Scan the entries below and extract each line with the word "hashGradient" in it.

-=-=-

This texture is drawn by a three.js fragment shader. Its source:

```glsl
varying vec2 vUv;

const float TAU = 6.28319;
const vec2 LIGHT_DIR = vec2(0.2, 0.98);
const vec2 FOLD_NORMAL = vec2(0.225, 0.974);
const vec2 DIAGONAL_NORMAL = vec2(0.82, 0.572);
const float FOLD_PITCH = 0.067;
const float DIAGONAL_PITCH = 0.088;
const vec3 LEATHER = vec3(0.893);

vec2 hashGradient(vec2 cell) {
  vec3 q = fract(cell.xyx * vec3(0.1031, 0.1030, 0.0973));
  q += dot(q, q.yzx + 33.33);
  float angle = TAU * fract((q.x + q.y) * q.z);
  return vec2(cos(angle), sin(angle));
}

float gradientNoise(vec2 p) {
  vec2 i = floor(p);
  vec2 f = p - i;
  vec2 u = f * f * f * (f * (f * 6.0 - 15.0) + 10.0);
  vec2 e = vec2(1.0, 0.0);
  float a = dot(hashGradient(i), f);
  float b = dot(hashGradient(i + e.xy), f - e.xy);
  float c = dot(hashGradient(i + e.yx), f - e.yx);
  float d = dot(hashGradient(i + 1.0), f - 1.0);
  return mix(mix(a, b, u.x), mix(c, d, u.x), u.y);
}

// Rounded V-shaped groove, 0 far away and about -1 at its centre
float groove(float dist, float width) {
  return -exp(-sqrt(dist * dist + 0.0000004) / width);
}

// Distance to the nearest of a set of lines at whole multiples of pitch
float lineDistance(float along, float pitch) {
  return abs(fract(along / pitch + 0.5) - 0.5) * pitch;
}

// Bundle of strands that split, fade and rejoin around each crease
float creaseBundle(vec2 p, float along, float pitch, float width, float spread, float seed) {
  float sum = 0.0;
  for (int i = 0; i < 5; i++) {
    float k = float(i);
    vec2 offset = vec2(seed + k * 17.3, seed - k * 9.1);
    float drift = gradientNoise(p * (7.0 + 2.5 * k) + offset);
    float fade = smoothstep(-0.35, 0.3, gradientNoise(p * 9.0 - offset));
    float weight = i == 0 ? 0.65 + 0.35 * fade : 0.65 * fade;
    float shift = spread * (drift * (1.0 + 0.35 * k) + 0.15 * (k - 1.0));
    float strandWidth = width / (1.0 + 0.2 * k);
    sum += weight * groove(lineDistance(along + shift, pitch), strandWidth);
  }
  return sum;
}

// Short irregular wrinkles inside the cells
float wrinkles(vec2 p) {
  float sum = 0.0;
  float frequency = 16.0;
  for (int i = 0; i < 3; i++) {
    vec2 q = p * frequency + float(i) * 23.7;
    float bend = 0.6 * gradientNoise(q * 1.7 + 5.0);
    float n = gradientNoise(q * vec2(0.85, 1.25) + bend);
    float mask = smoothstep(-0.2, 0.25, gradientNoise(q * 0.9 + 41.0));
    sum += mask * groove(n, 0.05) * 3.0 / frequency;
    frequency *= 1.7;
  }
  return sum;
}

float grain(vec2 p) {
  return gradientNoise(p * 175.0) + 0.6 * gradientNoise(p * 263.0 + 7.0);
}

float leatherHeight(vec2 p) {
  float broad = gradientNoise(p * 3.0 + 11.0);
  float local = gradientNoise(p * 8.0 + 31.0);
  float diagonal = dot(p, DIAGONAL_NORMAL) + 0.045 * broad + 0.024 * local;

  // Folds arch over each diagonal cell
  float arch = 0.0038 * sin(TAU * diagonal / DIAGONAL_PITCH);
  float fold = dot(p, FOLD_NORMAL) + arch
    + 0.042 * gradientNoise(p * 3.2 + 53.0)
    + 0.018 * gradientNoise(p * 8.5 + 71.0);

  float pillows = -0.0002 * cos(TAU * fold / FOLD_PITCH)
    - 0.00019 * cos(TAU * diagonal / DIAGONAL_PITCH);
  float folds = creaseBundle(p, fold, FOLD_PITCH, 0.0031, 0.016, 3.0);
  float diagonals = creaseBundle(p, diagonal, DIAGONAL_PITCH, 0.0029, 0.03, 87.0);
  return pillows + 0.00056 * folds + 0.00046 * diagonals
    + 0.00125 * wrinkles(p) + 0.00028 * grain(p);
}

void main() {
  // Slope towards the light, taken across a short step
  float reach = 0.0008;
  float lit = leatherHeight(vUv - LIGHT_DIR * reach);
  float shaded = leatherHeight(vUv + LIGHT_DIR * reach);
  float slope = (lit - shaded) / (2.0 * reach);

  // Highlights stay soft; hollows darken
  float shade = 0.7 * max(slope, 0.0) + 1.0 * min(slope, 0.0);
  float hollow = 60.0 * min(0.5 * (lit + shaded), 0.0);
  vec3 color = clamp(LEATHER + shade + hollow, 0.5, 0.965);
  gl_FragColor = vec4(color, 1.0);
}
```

-=-=-

Output for this exercise ::
vec2 hashGradient(vec2 cell) {
  float a = dot(hashGradient(i), f);
  float b = dot(hashGradient(i + e.xy), f - e.xy);
  float c = dot(hashGradient(i + e.yx), f - e.yx);
  float d = dot(hashGradient(i + 1.0), f - 1.0);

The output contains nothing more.